“If we are serious about doing this, it’s going to be a lot of work,” said Presley. “We need a firm commitment from people who want to be on the committee.”

“Realistically, with all of the other things that the town council has to become familiar with in the next few months, I don’t see how trying to do that whole charter by December is going to happen,” said Janet Hearn. “If you’re going to go through the whole charter and try to get it up to speed like you want it, six weeks is not long enough.”

In other Town news:

• The Town is still working on an employee pension plan, which would be a defined contribution plan with a set IRA. Presley said the Town would be contributing 5 percent of the employees’ salaries, with the employees having the option to contribute to it also, if they so choose.

• The Town extended an offer to Georgetown attorney Chad Lingenfelder to be its new town solicitor. Lingenfelder accepted the offer; however, the Town must review his contract.

“He is very expensive, so I would request that if you have anything for him, send it to one of us ahead of time, so that we’re not burning $200 an hour,” said Carpenter, noting that he would most likely be in attendance at the Town’s November meeting, for introduction purposes.

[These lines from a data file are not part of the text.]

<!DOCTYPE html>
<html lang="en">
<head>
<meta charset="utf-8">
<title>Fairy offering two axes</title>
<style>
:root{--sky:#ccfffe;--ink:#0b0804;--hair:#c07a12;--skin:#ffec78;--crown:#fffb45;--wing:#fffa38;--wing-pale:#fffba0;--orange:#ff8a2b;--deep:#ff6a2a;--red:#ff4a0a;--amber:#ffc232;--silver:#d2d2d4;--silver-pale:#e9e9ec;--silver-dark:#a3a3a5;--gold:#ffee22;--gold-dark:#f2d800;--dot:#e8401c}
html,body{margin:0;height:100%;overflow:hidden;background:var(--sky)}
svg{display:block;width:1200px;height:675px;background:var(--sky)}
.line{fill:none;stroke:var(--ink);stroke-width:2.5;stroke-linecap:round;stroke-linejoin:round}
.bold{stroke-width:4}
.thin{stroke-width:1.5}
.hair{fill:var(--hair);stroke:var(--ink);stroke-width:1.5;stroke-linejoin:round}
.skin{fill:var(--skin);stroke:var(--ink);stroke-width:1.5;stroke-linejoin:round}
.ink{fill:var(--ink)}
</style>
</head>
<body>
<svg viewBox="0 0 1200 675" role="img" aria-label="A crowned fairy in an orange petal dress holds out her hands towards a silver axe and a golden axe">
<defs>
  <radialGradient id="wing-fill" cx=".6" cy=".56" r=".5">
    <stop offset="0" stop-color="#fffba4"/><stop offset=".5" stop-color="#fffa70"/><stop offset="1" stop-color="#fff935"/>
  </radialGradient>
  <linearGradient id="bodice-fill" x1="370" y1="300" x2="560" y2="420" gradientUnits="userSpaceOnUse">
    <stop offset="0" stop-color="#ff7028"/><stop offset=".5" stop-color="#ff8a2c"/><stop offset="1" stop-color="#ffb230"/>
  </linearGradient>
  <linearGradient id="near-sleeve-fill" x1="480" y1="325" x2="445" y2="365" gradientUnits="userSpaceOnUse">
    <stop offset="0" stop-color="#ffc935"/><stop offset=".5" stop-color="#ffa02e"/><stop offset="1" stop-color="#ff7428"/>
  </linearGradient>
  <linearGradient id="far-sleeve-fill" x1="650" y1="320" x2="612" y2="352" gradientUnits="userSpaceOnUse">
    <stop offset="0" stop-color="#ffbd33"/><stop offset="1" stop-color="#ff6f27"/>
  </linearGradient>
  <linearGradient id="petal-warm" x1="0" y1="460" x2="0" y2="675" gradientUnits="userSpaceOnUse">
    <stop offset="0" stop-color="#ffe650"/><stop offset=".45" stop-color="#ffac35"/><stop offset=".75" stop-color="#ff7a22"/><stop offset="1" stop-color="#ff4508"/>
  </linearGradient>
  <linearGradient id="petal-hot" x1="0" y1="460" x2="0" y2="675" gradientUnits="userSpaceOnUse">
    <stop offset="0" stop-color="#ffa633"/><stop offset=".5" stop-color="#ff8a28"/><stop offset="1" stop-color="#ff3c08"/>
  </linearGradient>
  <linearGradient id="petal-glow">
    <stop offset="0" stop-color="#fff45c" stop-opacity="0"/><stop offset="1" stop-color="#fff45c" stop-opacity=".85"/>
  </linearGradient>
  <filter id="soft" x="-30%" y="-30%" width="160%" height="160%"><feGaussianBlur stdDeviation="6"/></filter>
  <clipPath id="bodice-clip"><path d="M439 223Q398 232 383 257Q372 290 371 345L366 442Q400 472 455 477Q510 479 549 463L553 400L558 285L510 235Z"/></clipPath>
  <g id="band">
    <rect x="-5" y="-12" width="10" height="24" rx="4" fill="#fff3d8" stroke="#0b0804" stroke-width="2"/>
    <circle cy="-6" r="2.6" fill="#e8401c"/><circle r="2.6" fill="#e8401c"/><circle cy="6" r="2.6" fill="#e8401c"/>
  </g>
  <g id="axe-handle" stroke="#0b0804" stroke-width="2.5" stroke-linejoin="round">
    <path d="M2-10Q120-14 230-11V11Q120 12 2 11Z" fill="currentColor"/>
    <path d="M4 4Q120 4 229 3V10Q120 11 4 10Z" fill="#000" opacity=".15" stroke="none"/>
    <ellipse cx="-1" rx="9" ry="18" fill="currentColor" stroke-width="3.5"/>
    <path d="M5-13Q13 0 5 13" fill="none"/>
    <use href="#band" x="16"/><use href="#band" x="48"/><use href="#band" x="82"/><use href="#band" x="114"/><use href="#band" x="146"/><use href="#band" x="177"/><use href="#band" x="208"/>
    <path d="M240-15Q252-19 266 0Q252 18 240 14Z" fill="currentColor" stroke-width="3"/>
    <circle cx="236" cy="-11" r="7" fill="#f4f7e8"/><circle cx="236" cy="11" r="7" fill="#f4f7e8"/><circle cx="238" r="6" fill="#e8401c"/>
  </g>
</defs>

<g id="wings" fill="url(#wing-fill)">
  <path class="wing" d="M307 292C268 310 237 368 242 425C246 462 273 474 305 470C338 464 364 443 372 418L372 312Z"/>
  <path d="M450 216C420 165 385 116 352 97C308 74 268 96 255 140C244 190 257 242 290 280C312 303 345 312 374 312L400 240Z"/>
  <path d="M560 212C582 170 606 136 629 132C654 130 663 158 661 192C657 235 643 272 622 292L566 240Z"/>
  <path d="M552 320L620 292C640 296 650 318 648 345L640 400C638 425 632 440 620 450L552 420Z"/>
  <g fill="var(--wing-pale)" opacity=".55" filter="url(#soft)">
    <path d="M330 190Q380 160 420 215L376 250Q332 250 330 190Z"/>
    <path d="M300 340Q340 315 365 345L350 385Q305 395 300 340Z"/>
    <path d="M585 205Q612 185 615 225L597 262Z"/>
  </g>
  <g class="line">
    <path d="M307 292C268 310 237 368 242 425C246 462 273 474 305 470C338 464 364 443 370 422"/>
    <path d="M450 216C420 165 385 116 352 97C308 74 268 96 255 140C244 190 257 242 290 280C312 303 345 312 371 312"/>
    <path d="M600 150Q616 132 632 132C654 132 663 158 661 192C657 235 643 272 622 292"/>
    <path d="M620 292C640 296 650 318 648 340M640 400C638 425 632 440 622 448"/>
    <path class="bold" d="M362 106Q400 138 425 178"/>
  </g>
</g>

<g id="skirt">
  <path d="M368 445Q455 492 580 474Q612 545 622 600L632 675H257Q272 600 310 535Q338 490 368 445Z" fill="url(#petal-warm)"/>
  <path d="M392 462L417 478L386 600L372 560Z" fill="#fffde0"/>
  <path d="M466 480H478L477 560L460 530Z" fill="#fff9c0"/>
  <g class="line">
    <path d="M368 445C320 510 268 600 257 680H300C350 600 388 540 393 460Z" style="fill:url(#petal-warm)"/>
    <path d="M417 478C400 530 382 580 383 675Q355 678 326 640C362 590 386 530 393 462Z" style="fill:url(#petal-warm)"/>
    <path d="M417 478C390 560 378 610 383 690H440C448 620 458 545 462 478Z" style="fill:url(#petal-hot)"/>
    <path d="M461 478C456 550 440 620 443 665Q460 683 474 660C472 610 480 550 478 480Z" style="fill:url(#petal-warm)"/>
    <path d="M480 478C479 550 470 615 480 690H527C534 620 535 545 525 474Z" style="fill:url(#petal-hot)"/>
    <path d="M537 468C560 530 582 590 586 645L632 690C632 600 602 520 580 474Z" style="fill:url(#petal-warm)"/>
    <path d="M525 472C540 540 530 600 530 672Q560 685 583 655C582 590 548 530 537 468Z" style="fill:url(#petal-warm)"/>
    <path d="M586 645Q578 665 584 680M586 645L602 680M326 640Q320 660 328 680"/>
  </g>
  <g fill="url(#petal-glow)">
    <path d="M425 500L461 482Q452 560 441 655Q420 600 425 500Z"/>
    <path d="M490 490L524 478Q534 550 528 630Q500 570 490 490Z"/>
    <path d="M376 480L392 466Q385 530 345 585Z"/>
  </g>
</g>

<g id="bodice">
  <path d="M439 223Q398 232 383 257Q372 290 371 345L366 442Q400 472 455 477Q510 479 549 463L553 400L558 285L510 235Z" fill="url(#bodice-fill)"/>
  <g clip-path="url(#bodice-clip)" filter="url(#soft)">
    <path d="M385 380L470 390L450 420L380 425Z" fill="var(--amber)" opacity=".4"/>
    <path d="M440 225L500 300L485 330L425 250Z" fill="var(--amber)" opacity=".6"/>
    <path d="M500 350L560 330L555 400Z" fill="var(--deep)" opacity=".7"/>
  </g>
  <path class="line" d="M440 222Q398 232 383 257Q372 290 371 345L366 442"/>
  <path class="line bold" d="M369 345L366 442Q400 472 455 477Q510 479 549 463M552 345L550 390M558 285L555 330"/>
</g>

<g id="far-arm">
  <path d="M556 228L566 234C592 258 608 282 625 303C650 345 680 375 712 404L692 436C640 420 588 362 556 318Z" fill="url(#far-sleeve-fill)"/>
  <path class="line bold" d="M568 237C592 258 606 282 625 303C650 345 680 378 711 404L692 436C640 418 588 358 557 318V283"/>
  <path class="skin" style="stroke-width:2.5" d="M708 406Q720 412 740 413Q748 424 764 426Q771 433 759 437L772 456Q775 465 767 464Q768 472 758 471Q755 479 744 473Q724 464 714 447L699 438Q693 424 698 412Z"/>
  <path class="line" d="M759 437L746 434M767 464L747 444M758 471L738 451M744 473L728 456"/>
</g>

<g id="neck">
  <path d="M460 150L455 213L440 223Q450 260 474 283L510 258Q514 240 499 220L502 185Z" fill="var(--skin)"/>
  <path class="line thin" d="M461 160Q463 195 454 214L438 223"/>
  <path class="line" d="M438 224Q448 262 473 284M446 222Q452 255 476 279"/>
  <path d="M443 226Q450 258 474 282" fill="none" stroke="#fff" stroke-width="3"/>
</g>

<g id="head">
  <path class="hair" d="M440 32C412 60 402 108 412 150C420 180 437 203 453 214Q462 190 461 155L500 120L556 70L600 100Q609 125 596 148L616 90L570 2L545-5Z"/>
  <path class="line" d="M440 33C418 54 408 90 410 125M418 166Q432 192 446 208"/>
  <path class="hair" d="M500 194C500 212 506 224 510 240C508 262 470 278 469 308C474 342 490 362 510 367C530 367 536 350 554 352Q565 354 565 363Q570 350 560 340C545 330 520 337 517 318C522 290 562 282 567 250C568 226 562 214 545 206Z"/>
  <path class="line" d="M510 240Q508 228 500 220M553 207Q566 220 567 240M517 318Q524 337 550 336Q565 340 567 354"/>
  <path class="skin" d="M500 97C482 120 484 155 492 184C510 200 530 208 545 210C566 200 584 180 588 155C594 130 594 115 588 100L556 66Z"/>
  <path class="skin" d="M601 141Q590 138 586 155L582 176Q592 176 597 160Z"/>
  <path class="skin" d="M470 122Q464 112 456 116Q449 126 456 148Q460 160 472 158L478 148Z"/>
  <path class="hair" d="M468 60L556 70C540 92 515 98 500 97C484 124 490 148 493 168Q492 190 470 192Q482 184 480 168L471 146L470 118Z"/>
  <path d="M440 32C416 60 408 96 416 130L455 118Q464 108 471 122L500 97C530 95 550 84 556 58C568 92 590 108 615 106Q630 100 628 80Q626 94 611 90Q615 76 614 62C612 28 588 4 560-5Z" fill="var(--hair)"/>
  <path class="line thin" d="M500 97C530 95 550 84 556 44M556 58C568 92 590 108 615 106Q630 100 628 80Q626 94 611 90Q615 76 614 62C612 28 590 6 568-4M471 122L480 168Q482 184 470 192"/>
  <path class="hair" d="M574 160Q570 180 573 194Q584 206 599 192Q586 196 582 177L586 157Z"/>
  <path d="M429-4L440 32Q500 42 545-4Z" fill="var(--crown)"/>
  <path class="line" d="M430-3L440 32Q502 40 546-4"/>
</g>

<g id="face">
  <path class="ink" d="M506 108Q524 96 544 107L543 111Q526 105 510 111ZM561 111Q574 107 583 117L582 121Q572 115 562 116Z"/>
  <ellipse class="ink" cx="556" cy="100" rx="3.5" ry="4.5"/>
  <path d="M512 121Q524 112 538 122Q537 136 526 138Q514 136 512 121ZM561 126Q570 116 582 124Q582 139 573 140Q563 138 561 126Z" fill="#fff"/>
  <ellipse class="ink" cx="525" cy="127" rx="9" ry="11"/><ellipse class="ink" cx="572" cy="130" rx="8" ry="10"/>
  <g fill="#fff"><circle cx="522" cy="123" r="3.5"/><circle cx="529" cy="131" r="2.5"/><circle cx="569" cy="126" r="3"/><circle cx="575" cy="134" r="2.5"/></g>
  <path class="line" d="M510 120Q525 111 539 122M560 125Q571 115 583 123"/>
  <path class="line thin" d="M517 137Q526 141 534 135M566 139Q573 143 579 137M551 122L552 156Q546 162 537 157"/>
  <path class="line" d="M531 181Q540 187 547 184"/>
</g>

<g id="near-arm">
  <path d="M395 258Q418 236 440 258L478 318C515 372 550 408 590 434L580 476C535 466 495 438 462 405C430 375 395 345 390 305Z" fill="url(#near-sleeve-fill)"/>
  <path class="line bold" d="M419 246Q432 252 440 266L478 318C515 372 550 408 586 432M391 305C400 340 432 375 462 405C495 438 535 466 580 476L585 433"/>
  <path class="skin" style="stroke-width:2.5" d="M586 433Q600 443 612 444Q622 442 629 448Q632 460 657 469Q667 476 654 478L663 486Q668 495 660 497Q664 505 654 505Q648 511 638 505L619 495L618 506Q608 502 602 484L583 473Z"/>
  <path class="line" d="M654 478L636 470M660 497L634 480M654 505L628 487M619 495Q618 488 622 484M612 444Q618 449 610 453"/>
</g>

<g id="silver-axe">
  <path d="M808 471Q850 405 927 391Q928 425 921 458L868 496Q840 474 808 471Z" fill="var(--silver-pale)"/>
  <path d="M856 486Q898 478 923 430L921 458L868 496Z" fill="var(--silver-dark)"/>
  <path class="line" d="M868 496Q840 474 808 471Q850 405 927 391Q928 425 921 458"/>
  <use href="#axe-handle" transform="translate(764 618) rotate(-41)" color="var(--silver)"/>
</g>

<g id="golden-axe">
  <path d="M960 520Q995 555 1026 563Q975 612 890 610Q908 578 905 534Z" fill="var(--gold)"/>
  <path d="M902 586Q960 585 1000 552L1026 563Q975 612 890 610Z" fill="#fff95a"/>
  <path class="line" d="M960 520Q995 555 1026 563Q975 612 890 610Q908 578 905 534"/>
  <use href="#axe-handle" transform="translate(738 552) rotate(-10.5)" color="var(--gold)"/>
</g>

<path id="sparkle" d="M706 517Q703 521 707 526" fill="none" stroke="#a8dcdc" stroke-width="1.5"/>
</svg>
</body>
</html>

• The Fall Festival is slated for Oct. 31, beginning with costume contest at the town hall parking lot. Registration will be held from 10:30 a.m. to 11 a.m., with a parade to follow at 11:30 a.m. The festival will continue in the park at noon.

• A tree-lighting ceremony will be held on Nov. 28, at 6:30 p.m. Area church choirs will sing during the event, and every Wednesday following, from 6 to 8 p.m., Santa’s house will be open for kids to visit. Those attending will be able to enjoy hot chocolate and cookies in the park. Each Wednesday will be sponsored by a different church.

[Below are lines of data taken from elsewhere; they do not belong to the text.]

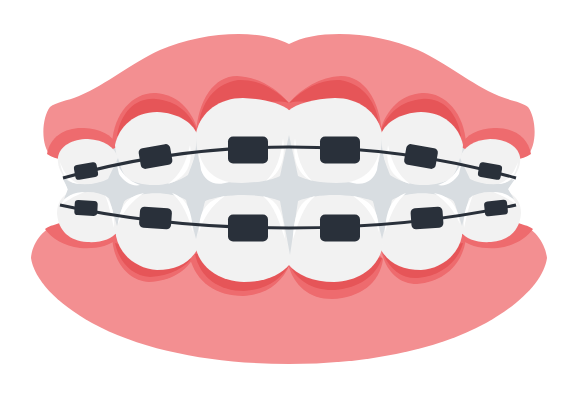
<!DOCTYPE html>
<html lang="en">
<head>
<meta charset="utf-8">
<title>Teeth with braces</title>
<style>
:root {
  --gum: #f38f91;
  --gum-mid: #ee6b6e;
  --gum-deep: #e65558;
  --enamel: #f2f2f2;
  --shine: #ffffff;
  --shade: #d8dde1;
  --metal: #29303a;
}
html, body { margin: 0; background: #fff; overflow: hidden; }
svg { display: block; width: 578px; height: 396px; }
.gum { fill: var(--gum); }
.gum-mid { fill: var(--gum-mid); }
.gum-deep { fill: var(--gum-deep); }
.enamel { fill: var(--enamel); }
.shine { fill: var(--shine); }
.shade { fill: var(--shade); }
.wire { fill: none; stroke: var(--metal); stroke-width: 3; }
.bracket { fill: var(--metal); }
</style>
</head>
<body>
<svg viewBox="0 0 578 396" role="img" aria-label="Upper and lower teeth with braces">
  <defs>
    <g id="upper-shadows">
      <path class="gum-mid" d="M47 154C50 136 66 127 84 128C100 129 112 134 117 146L117 160H64C57 159 51 157 47 154Z"/>
      <path class="gum-mid" d="M112 143C114 113 133 92 156 93C177 95 191 108 198 131V150H115Z"/>
      <path class="gum-deep" d="M117 136C121 111 137 97 156 99C177 101 191 113 198 133L160 130Z"/>
      <path class="gum-mid" d="M196 134C198 100 214 76 237 76C258 77 276 88 289 103V120H200Z"/>
      <path class="gum-deep" d="M199 123C203 98 218 83 238 80C258 79 275 89 289 103C274 99 255 104 240 110Z"/>
    </g>
    <g id="upper-teeth">
      <path class="enamel" d="M58 157C60 146 72 139 88 139C104 140 115 147 118 158C116 174 110 187 96 187C82 187 72 185 65 178C60 172 57 164 58 157Z"/>
      <path class="enamel" d="M115 145C119 126 135 112 157 112C178 113 192 122 197 134C196 153 193 170 185 181C176 189 153 193 137 187C123 179 116 160 115 145Z"/>
      <path class="enamel" d="M196 133C201 111 220 98 243 98C264 99 281 103 290 111C292 140 288 167 281 180C270 189 226 191 209 183C200 172 196 151 196 133Z"/>
    </g>
    <g id="upper-shine">
      <path class="shine" d="M116 161C121 173 128 181 140 185C132 187 123 181 119 174Z"/>
      <path class="shine" d="M190 145C193 164 187 178 168 184C180 175 186 163 190 145Z"/>
      <path class="shine" d="M198 149C202 167 211 178 229 182C214 187 205 181 201 170Z"/>
      <path class="shine" d="M283 138C286 158 281 174 266 181C277 170 281 156 283 138Z"/>
      <path class="shine" d="M60 162C64 173 70 181 80 184C68 184 62 175 60 162Z"/>
    </g>
    <g id="lower-teeth">
      <path class="enamel" d="M57 213C57 201 64 192 78 190C95 189 108 193 113 204C117 214 118 223 117 232C112 239 101 243 87 242C70 241 58 231 57 213Z"/>
      <path class="enamel" d="M116 236C115 216 121 199 135 193C151 188 176 190 186 197C194 209 198 230 197 250C189 263 176 270 157 270C138 269 120 256 116 236Z"/>
      <path class="enamel" d="M196 249C195 227 198 208 208 198C227 191 264 191 281 197C289 211 291 239 290 264C281 275 265 282 244 282C219 281 201 268 196 249Z"/>
    </g>
    <g id="lower-shine">
      <path class="shine" d="M60 206C65 196 74 192 85 192C74 196 66 201 60 206Z"/>
      <path class="shine" d="M105 195C112 203 115 216 114 228C111 215 109 205 105 195Z"/>
      <path class="shine" d="M118 224C120 207 127 196 144 193C132 201 124 210 118 224Z"/>
      <path class="shine" d="M172 193C187 198 192 211 193 232C188 216 183 203 172 193Z"/>
      <path class="shine" d="M199 232C199 213 205 200 225 196C211 206 204 217 199 232Z"/>
      <path class="shine" d="M263 196C279 200 284 215 285 239C279 221 275 207 263 196Z"/>
    </g>
    <rect id="bracket-small" class="bracket" x="-11.5" y="-7.5" width="23" height="15" rx="3.5"/>
    <rect id="bracket-medium" class="bracket" x="-16" y="-10.5" width="32" height="21" rx="4.5"/>
    <rect id="bracket-large" class="bracket" x="-20" y="-13.5" width="40" height="27" rx="5"/>
  </defs>

  <g id="upper-gum">
    <path class="gum" d="M51 156C41 147 41 119 50 107C56 102 67 101 79 96C109 83 128 65 160 50C201 32 259 28 289 44C319 28 377 32 418 50C450 65 469 83 499 96C511 101 522 102 528 107C537 119 537 147 527 156L460 165H118Z"/>
    <use href="#upper-shadows"/>
    <use href="#upper-shadows" transform="matrix(-1 0 0 1 578 0)"/>
  </g>

  <g id="lower-gum">
    <path class="gum" d="M57 225C45 227 32 242 31 258C34 279 56 303 92 323C143 351 215 364 289 364C363 364 435 351 486 323C522 303 544 279 547 258C545 242 533 227 521 225L460 215H118Z"/>
    <path class="gum-mid" d="M45 229C50 225 56 225 62 222H118V238C109 247 95 249 80 248C64 246 51 238 45 229Z"/>
    <path class="gum-mid" d="M533 229C528 225 522 225 516 222H460V238C469 247 483 249 498 248C514 246 527 238 533 229Z"/>
    <path class="gum-mid" d="M112 236C113 263 129 281 149 282C172 281 190 270 198 249L180 230Z"/>
    <path class="gum-deep" d="M115 243C119 262 132 276 150 277C171 276 188 267 197 251L160 255Z"/>
    <path class="gum-mid" d="M190 258C196 282 216 296 243 296C266 295 282 283 290 264L240 245H198Z"/>
    <path class="gum-deep" d="M195 254C200 278 219 291 244 291C265 290 281 280 290 264L240 250Z"/>
    <path class="gum-mid" d="M288 264C294 286 309 299 332 299C360 298 380 283 383 259L370 245H300Z"/>
    <path class="gum-deep" d="M289 264C297 281 313 291 335 290C359 288 376 276 382 258L340 250Z"/>
    <path class="gum-mid" d="M381 250C386 272 399 284 417 284C444 282 463 264 466 238L445 230Z"/>
    <path class="gum-deep" d="M382 251C389 269 401 279 418 278C441 276 458 262 463 243L420 250Z"/>
  </g>

  <g id="teeth">
    <path class="shade" d="M62 172L115 148L130 143L197 135L289 112L381 135L448 143L463 148L516 172L507 191L516 208L463 234L381 247L289 263L197 247L115 234L62 208L68 190Z"/>
    <use href="#upper-teeth"/>
    <use href="#upper-teeth" transform="matrix(-1 0 0 1 578 0)"/>
    <use href="#lower-teeth"/>
    <use href="#lower-teeth" transform="matrix(-1 0 0 1 578 0)"/>
    <path id="bite-gap" class="shade" d="M63 179C78 187 96 185 108 179L118 158L124 177C143 189 171 187 188 175L196 154L205 177C224 185 262 185 280 176L289 135L298 176C316 185 354 185 373 177L382 154L390 175C407 187 435 189 454 177L460 158L470 179C482 185 500 187 515 179L508 189L514 199C499 190 482 190 469 198L462 226L454 201C437 191 408 191 392 200L382 239L373 201C352 193 317 193 298 201L290 255L280 201C261 193 226 193 205 201L196 239L186 200C170 191 141 191 124 201L117 226L109 198C96 190 79 190 64 199L68 189Z"/>
    <use href="#upper-shine"/>
    <use href="#upper-shine" transform="matrix(-1 0 0 1 578 0)"/>
    <use href="#lower-shine"/>
    <use href="#lower-shine" transform="matrix(-1 0 0 1 578 0)"/>
  </g>

  <g id="upper-braces">
    <path class="wire" d="M63 178C137 157 213 147 289 147C367 147 442 157 516 178"/>
    <use href="#bracket-small" transform="translate(86 171) rotate(-10)"/>
    <use href="#bracket-medium" transform="translate(155.5 156.5) rotate(-10)"/>
    <use href="#bracket-large" transform="translate(248 150)"/>
    <use href="#bracket-large" transform="translate(340 150)"/>
    <use href="#bracket-medium" transform="translate(421 156.5) rotate(10)"/>
    <use href="#bracket-small" transform="translate(490 171) rotate(10)"/>
  </g>
  <g id="lower-braces">
    <path class="wire" d="M60 205C133 221 211 228 289 228C368 228 444 221 516 205"/>
    <use href="#bracket-small" transform="translate(86 208) rotate(3)"/>
    <use href="#bracket-medium" transform="translate(155.5 218) rotate(4)"/>
    <use href="#bracket-large" transform="translate(248 228)"/>
    <use href="#bracket-large" transform="translate(340 228)"/>
    <use href="#bracket-medium" transform="translate(427 218) rotate(-4)"/>
    <use href="#bracket-small" transform="translate(496 208) rotate(-6)"/>
  </g>
</svg>
</body>
</html>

• The council also held an executive session that was added to the agenda at the beginning of the meeting; however, they failed to meet Freedom of Information Act requirements.

Delaware Code Title 29 § 10001 requires that: “All public bodies shall give public notice of their regular meetings and of their intent to hold an executive session closed to the public, at least 7 days in advance thereof. The notice shall include the agenda…” and requires that the agenda include, “a statement of intent to hold an executive session and the specific ground or grounds therefore…” requiring that “the purpose of such executive sessions shall be set forth in the agenda.”

After coming out of executive session, council voted unanimously to hire a part-time police officer for approximately 25 hours a week, on a 4-0 vote. Councilman Charles Shelton was not present.

Prior to entering the executive session, Presley made note of Shelton’s absence from the meeting.

“If anybody sees Charles Shelton out in the community, tell him that he is welcome back here with open arms, that we miss him. He has a duty and obligation to serve the people that put him in office. He’s welcome back with open arms,” said Presley.

Shelton had broken with the other two remaining council members on the issue of appointing Presley and Carpenter after the resignation of the council’s fourth and fifth members this summer, as well as related issues that have since ensued.